Over the years we are very lucky to have had the opportunity to create furniture for some incredible places of worship. The projects we have been involved in have supported the communities whose activities are focused around some of the country’s most significant religious buildings including Wakefield Cathedral, Mirfield Monastery and Sheffield Cathedral, to name just a few.
Each project has been a unique and thoroughly rewarding experience that has involved working alongside some very inspiring and committed people.
The design process was intuitive for us and we seem to have an innate understanding and respect for the architectural, spiritual and societal considerations. It is only on reflection that we have recognised a number of common themes from the design process.
Respect for heritage
Places of worship often have a history spanning many hundreds of years and often we find that very little has been changed within the building for quite some time. One of the first things we find ourselves doing when we embark on discussions about a renovation project is to reassure those involved that change does not mean ripping out the old and replacing it with something completely different. Sensitive design takes its inspiration from the centuries old stories that have been absorbed by the walls of the building over time and the style and character of the original architecture.
Respect for change
Having said all that, change can have a hugely positive impact on the community. Historically churches were built to be the religious heart of a town, village or city and they are still very much a part of everyday life and worship for people living nearby, even though the activities taking place within the walls are changing. As well as being a place of prayer, a church or cathedral might offer food to the homeless, job clubs to work seekers, a venue for events and a meeting point for groups of all ages and backgrounds. By updating the interiors and making them more flexible the church can become a more practical resource for those who use it.
Respect for worship

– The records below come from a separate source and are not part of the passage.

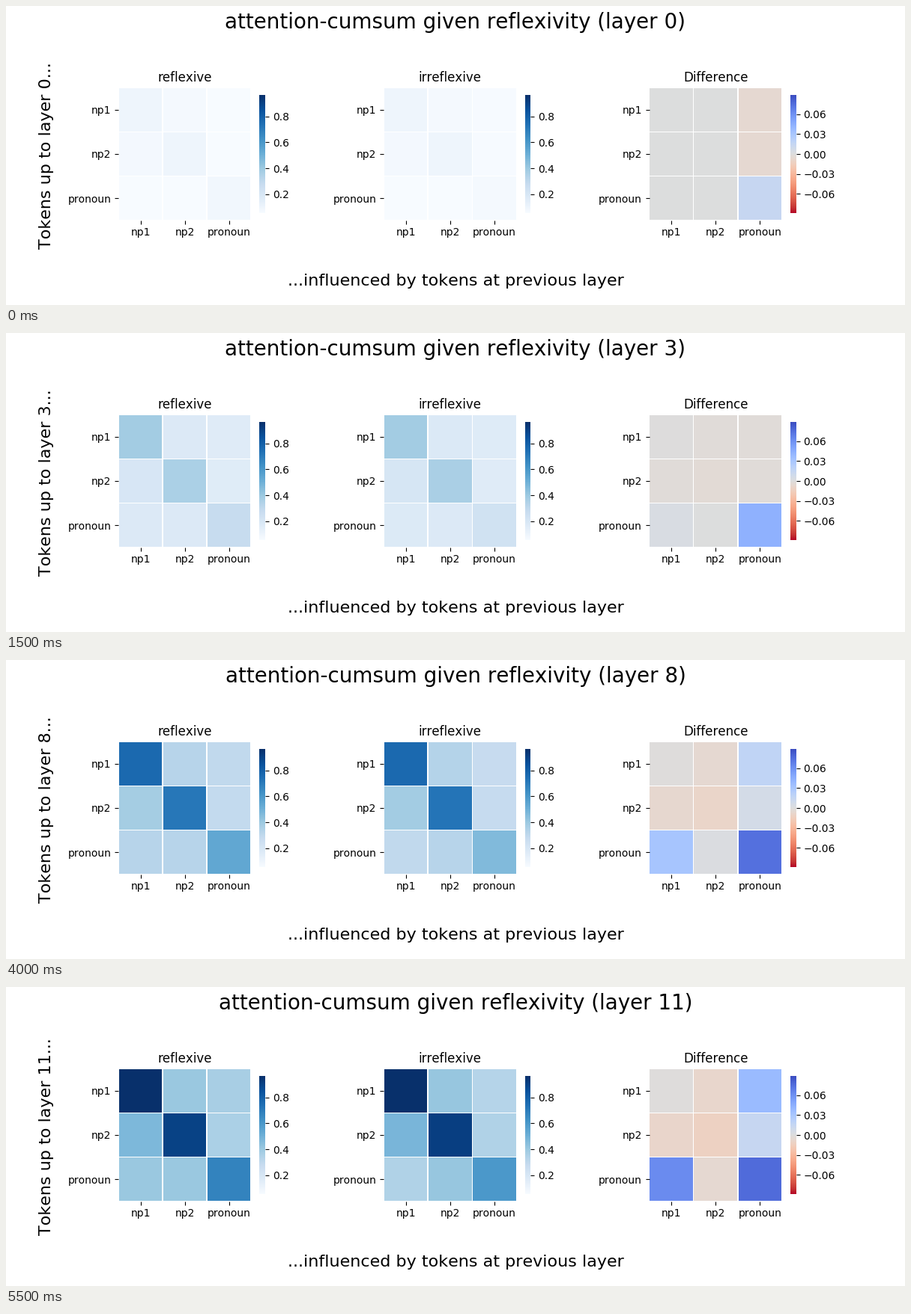
These frames come from a looping animation (1200x400 px, 6000 ms). A matplotlib script:

```python
import matplotlib.pyplot as plt
import numpy as np
from matplotlib.animation import FuncAnimation

plt.rcParams["font.family"] = "DejaVu Sans"
plt.rcParams["text.kerning_factor"] = 6

WIDTH, HEIGHT, DPI = 1200, 400, 100
LAYERS = 12
TOKENS = ["np1", "np2", "pronoun"]
LOW, HIGH, SPREAD = 0.0546, 0.9656, 0.089

# Final attention of each token pair, relative to the strongest one
WEIGHTS = np.array([[1, 0.385, 0.345],
                    [0.455, 0.93, 0.335],
                    [0.385, 0.385, 0.68]])
# Reflexive minus irreflexive: slow drift and late rise, in thousandths
DRIFT = np.array([[-1, -8, 14], [-9, -13, 14], [12, -6, 0]])
LATE = np.array([[0, 0, 30], [0, 0, 6], [50, 0, 0]])


def reflexive_attention(layer):
    growth = np.interp(layer, [0, 3, 5, 11], [0.047, 0.36, 0.56, 1])
    share = WEIGHTS.copy()
    # Links to and from the pronoun only build up over the first layers
    onset = min(layer / 3, 1)
    share[2, :2] *= onset
    share[:2, 2] *= onset
    return LOW + (HIGH - LOW) * growth * share


def reflexive_gap(layer):
    late = np.interp(layer, [7, 9, 11], [0, 0.9, 1])
    gap = DRIFT * layer / (LAYERS - 1) + LATE * late
    gap[:2, 2] -= 6
    gap[2, 1] += 17 * np.exp(-((layer - 6) / 2) ** 2)
    gap[2, 2] = 14 + 62 * np.sin(np.pi / 2 * min(layer / 9.5, 1))
    return gap / 1000


fig = plt.figure(figsize=(WIDTH / DPI, HEIGHT / DPI), dpi=DPI, facecolor="white")

# Three columns, each split into a square map and a half-height colour bar
LEFT, BOTTOM, TOP, WSPACE = 0.125, 0.11, 0.9, 0.6
column = (0.9 - LEFT) / (3 + 2 * WSPACE)
middle = (BOTTOM + TOP) / 2
bar_height = (TOP - BOTTOM) / 2
bar_width = bar_height * HEIGHT / 20 / WIDTH
map_width = column * 0.8
map_height = map_width * WIDTH / HEIGHT


def heatmap(index, title, cmap, vmin, vmax, ticks):
    x = LEFT + index * column * (1 + WSPACE)
    ax = fig.add_axes([x, middle - map_height / 2, map_width, map_height])
    mesh = ax.pcolormesh(np.zeros((3, 3)), cmap=cmap, vmin=vmin, vmax=vmax,
                         edgecolors="white", linewidth=0.5, snap=False)
    ax.set(xlim=(0, 3), ylim=(3, 0))
    ax.set_xticks(np.arange(3) + 0.5, TOKENS)
    ax.set_yticks(np.arange(3) + 0.5, TOKENS)
    ax.set_title(title, fontsize=12)
    ax.spines[:].set_visible(False)

    cax = fig.add_axes([x + column * 0.85, middle - bar_height / 2,
                        bar_width, bar_height])
    bar = fig.colorbar(mesh, cax=cax, ticks=ticks)
    bar.outline.set_visible(False)
    bar.solids.set(edgecolor="none", linewidth=0)
    return mesh


blue_ticks = [0.2, 0.4, 0.6, 0.8]
meshes = [
    heatmap(0, "reflexive", "Blues", LOW, HIGH, blue_ticks),
    heatmap(1, "irreflexive", "Blues", LOW, HIGH, blue_ticks),
    heatmap(2, "Difference", "coolwarm_r", -SPREAD, SPREAD,
            [-0.06, -0.03, 0, 0.03, 0.06]),
]

heading = fig.suptitle("", fontsize=20)
side_label = fig.text(43.6 / WIDTH, 0.5, "", fontsize=16, rotation="vertical",
                      ha="left", va="center")
fig.text(0.5, 26 / HEIGHT, "...influenced by tokens at previous layer",
         fontsize=16, ha="center", va="baseline")


def update(layer):
    heading.set_text(f"attention-cumsum given reflexivity (layer {layer})")
    side_label.set_text(f"Tokens up to layer {layer}...")
    reflexive, gap = reflexive_attention(layer), reflexive_gap(layer)
    for mesh, values in zip(meshes, (reflexive, reflexive - gap, gap)):
        mesh.set_array(values)
    return [heading, side_label, *meshes]


anim = FuncAnimation(fig, update, frames=LAYERS, interval=500,
                     repeat=True, repeat_delay=0, blit=False)
plt.show()
```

Whatever new activities an ecclesiastical building is accommodating for the generations of today and tomorrow, its solemn purpose as a place of worship is still central to its existence. As a place of prayer and reflection, service and praise, it nurtures and sustains those who work hard to manage and maintain it. It is extremely important that all those working on any restoration or refurbishment keep this very much front of mind. Whatever additional demands come from the community, those worshipping there have their own very clear purpose and the building must continue to serve their needs.
Respect for people

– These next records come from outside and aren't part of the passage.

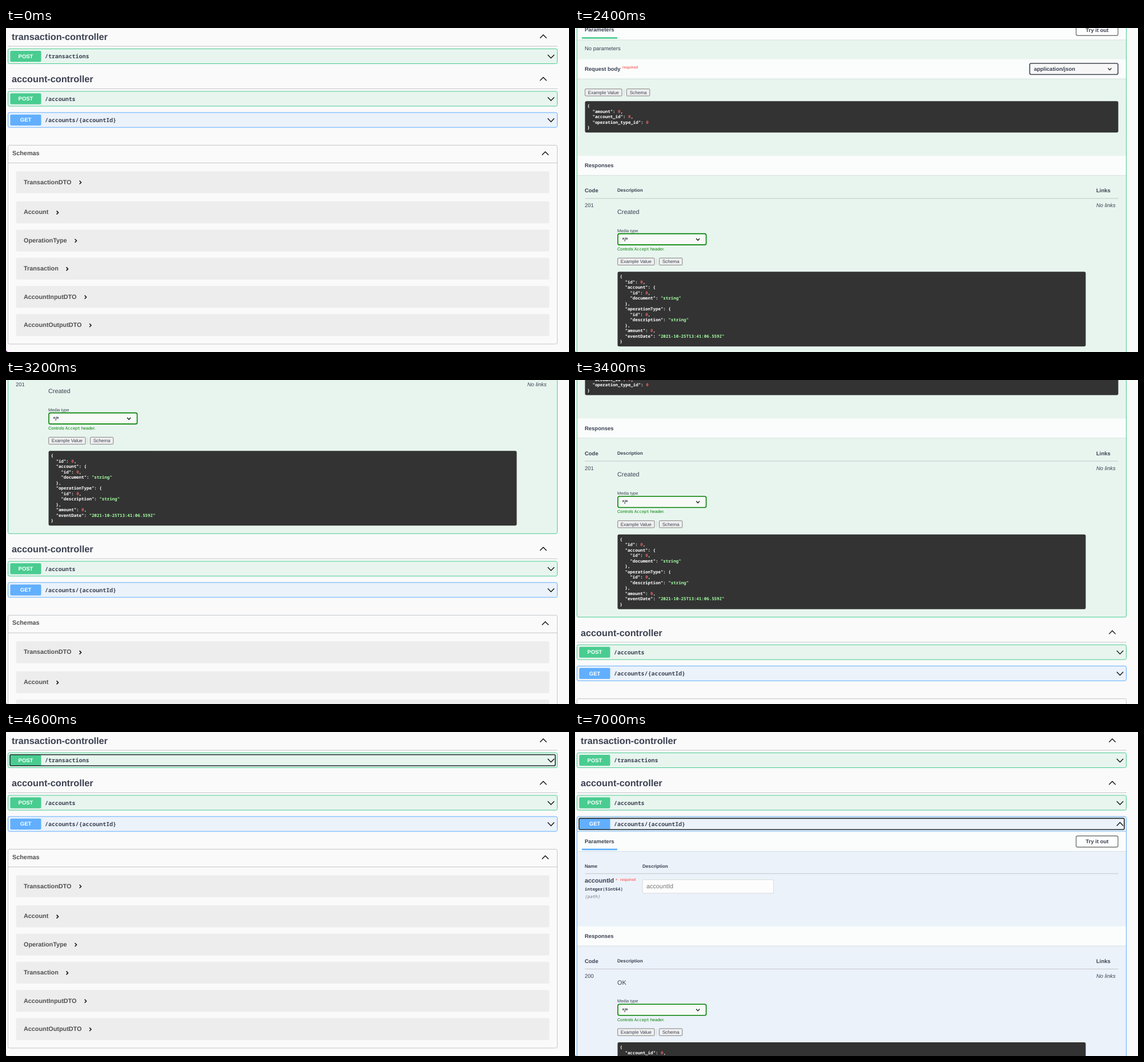
Recreate the animation shown at these times as an HTML page. Size 985x568 px, loop 8 s.

```html
<!DOCTYPE html>
<html lang="en">
<head>
<meta charset="utf-8">
<title>API documentation</title>
<style>
  html, body { margin: 0; width: 100%; height: 100%; overflow: hidden; background: #fafafa; }
  svg { display: block; }
  text { font-family: "Liberation Sans", Arial, sans-serif; fill: #3b4151; white-space: pre; text-rendering: geometricPrecision; }
  .bold { font-weight: 700; }
  .italic { font-style: italic; }
  .mono { font-family: "Noto Sans Mono", "DejaVu Sans Mono", monospace; }
  .mid { text-anchor: middle; }
  .white { fill: #fff; }
  .gray { fill: #505050; }
  .dim { fill: #777; }
  .red { fill: #ff6a6a; }
  .green { fill: #008000; }
  .num { fill: #d36363; }
  .str { fill: #a2fca2; }
</style>
</head>
<body>
<svg id="stage" width="985" height="568" viewBox="0 0 985 568"></svg>
<script>
const stage = document.getElementById('stage');
const RULE = '#c4c6ca', INK = '#3b4151';
const THEMES = {
  POST: { main: '#49cc90', tint: '#e8f5ef' },
  GET: { main: '#61affe', tint: '#ebf2fa' },
};

const OPERATIONS = [
  { method: 'POST', path: '/transactions', y: 0, grow: 586.5, responseShift: 0, code: 201, status: 'Created',
    body: { amount: 0, account_id: 0, operation_type_id: 0 }, bodyHeight: 55,
    response: { id: 0, account: { id: 0, document: 'string' },
      operationType: { id: 0, description: 'string' }, amount: 0, eventDate: '2021-10-25T13:41:06.559Z' } },
  { method: 'POST', path: '/accounts', y: 74.5, grow: 580, responseShift: -6.8, code: 201, status: 'Created',
    body: { document: 'string' }, bodyHeight: 48.3,
    response: { account_id: 0, document: 'string' } },
  { method: 'GET', path: '/accounts/{accountId}', y: 111.7, grow: 500, responseShift: -71.7, code: 200, status: 'OK',
    response: { account_id: 0, document: 'string' } },
];

const MODELS = [['TransactionDTO', 130], ['Account', 90], ['OperationType', 122],
  ['Transaction', 107], ['AccountInputDTO', 139], ['AccountOutputDTO', 147.5]];

const text = (x, y, content, size = 9.48, cls = '') =>
  `<text x="${x}" y="${y}" font-size="${size}" class="${cls}">${content}</text>`;
const box = (x, y, right, bottom, fill, stroke = 'none', width = 1, radius = 2.7) =>
  `<rect x="${x}" y="${y}" width="${right - x}" height="${bottom - y}" rx="${radius}" fill="${fill}" stroke="${stroke}" stroke-width="${width}"/>`;
const rule = (x, y, right, color = RULE) => box(x, y - .5, right, y + .5, color, 'none', 0, 0);
const group = (dy, content) => `<g transform="translate(0 ${dy})">${content}</g>`;
const chevron = (x, y, rx, ry, width = 1.4) =>
  `<path d="M${x - rx} ${y - ry}L${x} ${y + ry}L${x + rx} ${y - ry}" fill="none" stroke="#111" stroke-width="${width}"/>`;
const band = (y, bottom) =>
  box(4, y, 964, bottom, '#fafdfc', 'none', 0, 0) + rule(4, bottom + .3, 964, 'rgba(0,0,0,.09)');

function select(x, y, label, color, fill) {
  return box(x, y, x + 154.5, y + 19.5, fill, color, 1.6)
    + text(x + 7.5, y + 13.2, label, 9.48, 'bold') + chevron(x + 140, y + 10, 3, 1.6, 1.3);
}

function tabs(x, y) {
  const button = (left, right, label) => box(left, y, right, y + 12.3, '#efefef', '#777', .9, 1.2)
    + text((left + right) / 2, y + 9.1, label, 8.12, 'mid');
  return button(x, x + 64.3, 'Example Value') + box(x + 67.8, y, x + 68.6, y + 12.3, '#ccc')
    + button(x + 72.7, x + 113, 'Schema');
}

function codeBlock(x, y, right, height, value) {
  const lines = JSON.stringify(value, null, 2).split('\n').map((line, i) => {
    const colored = line.replace(/(: )(".*?"|\d+)/, (_, colon, token) =>
      `${colon}<tspan class="${token[0] === '"' ? 'str' : 'num'}">${token}</tspan>`);
    return text(x + 4, y + 11.2 + i * 9.48, colored, 7.45, 'mono bold white');
  });
  return box(x, y, right, y + height, '#333') + lines.join('');
}

const requestBody = op => text(17, 116, 'No parameters')
  + band(131.5, 165.6) + text(17, 151.7, 'Request body', 9.48, 'bold')
  + text(83, 147.8, 'required', 6.77, 'bold red')
  + select(795.5, 138.7, 'application/json', '#41444e', '#f7f7f7')
  + tabs(17.7, 183.5) + codeBlock(17.5, 204.9, 950.5, op.bodyHeight, op.body);

const pathParameter = () => text(17, 126.3, 'Name', 8.12, 'bold')
  + text(118, 126.3, 'Description', 8.12, 'bold') + rule(17.5, 136.5, 950.5)
  + text(17, 152.8, 'accountId', 10.83, 'bold') + text(71, 151.5, '*', 9, 'red')
  + text(79, 149.5, 'required', 6.77, 'bold red')
  + text(17, 166.3, 'integer($int64)', 7.45, 'mono bold')
  + text(17, 179.3, '(path)', 7.45, 'mono italic dim')
  + box(118, 147.2, 347.5, 171, '#fdfdfd', '#d9d9d9')
  + text(125, 162.7, 'accountId', 10.83, 'dim');

const responses = op => band(300.8, 334.8) + text(17, 320.9, 'Responses', 9.48, 'bold')
  + text(17, 364.9, 'Code', 9.48, 'bold') + text(74, 364.1, 'Description', 8.12, 'bold')
  + text(912, 364.9, 'Links', 9.48, 'bold') + rule(17.5, 375.5, 950.5)
  + text(17, 391.2, op.code) + text(912, 391.2, 'No links', 9.48, 'italic')
  + text(74, 402.8, op.status, 10.83) + text(74, 434.3, 'Media type', 7.45)
  + select(75, 437.3, '*/*', '#008000', '#f7faf7')
  + text(74, 466.5, 'Controls <tspan class="mono" font-size="7.2">Accept</tspan> header.', 7.45, 'green')
  + tabs(74.7, 480) + codeBlock(74.5, 504, 893.5, 131, op.response);

function operation(op, open, focused) {
  const { main, tint } = THEMES[op.method];
  let out = box(3.5, 36.5, 964.5, open ? 62.5 + op.grow : 62.5, tint, main);
  if (open) {
    out += rule(4, 62.5, 964, main) + band(63, 97.3)
      + text(17, 83.2, 'Parameters', 9.48, 'bold') + box(12, 92.8, 74, 95.5, main, 'none', 0, 0)
      + box(876.7, 70.5, 950, 90, '#fdfefe', '#777', 1.4) + text(913.5, 83.4, 'Try it out', 9.48, 'bold mid')
      + (op.body ? requestBody(op) : pathParameter())
      + group(op.responseShift, responses(op));
  }
  out += box(7.4, 40, 61.5, 59.2, main, 'none', 0, 2)
    + text(34.5, 52.8, op.method, 9.48, 'bold white mid')
    + text(68, 53.4, op.path, 9.93, 'mono bold');
  if (focused) out += box(7, 39.7, 961, 59.3, 'none', '#202a2c', 1.6, 2);
  return out + chevron(953.5, 49.8, 5.7, open ? -2.9 : 2.9);
}

const heading = name => text(10, 20.9, name, 16.25, 'bold')
  + chevron(940, 14.8, 5.7, -2.9) + rule(3.5, 32, 965);

function schemas() {
  const rows = MODELS.map(([name, arrowX], i) => {
    const y = i ? 254.6 + i * 49.4 : 251.2;
    return box(17.5, y, 950.5, y + 38.4, '#ededed') + text(31, y + 22.3, name, 10.83, 'bold gray')
      + `<path d="M${arrowX - 1.5} ${y + 16.6}l3 3l-3 3" fill="none" stroke="#111" stroke-width="1.5"/>`;
  });
  return box(3.5, 205.5, 964.5, 554, 'none', RULE) + rule(4, 236.5, 964)
    + text(11, 222.7, 'Schemas', 10.83, 'bold gray') + chevron(943.5, 219.8, 5.7, -2.9) + rows.join('');
}

function page(open, focus) {
  let shift = 0, out = heading('transaction-controller');
  OPERATIONS.forEach((op, i) => {
    if (i === 1) out += group(shift + 74.5, heading('account-controller'));
    out += group(shift + op.y, operation(op, i === open, i === focus));
    if (i === open) shift += op.grow;
  });
  return out + group(shift, schemas());
}

// [start time, open operation, focused operation]; -1 means none
const STATES = [[0, -1, -1], [1200, -1, 0], [1400, 0, 0], [4600, -1, 0], [5300, -1, 1],
  [5500, 1, 1], [6300, -1, 1], [6900, -1, 2], [7000, 2, 2]];
const SCROLL = [[2300, 0], [2400, 76.7], [2800, 200], [3200, 379.7], [3300, 330], [3600, 40], [3700, 0]];

function scrollAt(time) {
  const t = Math.floor(time / 100) * 100;
  const next = SCROLL.findIndex(([at]) => at > t);
  if (next < 1) return 0;
  const [t0, y0] = SCROLL[next - 1], [t1, y1] = SCROLL[next];
  return y0 + (y1 - y0) * (t - t0) / (t1 - t0);
}

let shown = '';
function frame() {
  const time = performance.now() % 8000;
  const [start, open, focus] = STATES.findLast(([at]) => at <= time);
  const scroll = scrollAt(time), key = `${start}/${scroll}`;
  if (key !== shown) {
    shown = key;
    const corner = start ? '<path d="M0 566l2 2h-2z" fill="#888"/>' : '<path d="M0 565l3 3h-3z" fill="#702070"/>';
    stage.innerHTML = group(-scroll, page(open, focus)) + corner;
  }
  requestAnimationFrame(frame);
}
frame();
</script>
</body>
</html>
```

One of the joys of an ecclesiastical restoration project is that it gives us a chance to work with a committed group of individuals whose passion for their place of worship and their community is humbling. Our role is to be one voice amongst many and to collaborate with everyone involved, taking on board opinions and ideas and developing them together for a common purpose.
Respect for purpose
We have talked above about purpose and need but we are also mindful that practicality must go hand in hand with durability and aesthetics.
If the space needs to have seating for hundreds of people on one day and then be one large open space on another day, we can create furniture that can be moved, stacked, wheeled and assembled quickly and easily. The secret of great ecclesiastical design is to achieve this in a way that takes account of all the elements of respect already mentioned. It should look good, be built to last, be flexible yet strong and complementary to its historic and solemn surroundings.
Our reputation as church furniture designers has brought us a number of new projects which we are really enjoying being involved in at the moment and we hope there will be many more to come. Further news to come on our latest work but in the meantime please take a look at some of our past bespoke church furniture work.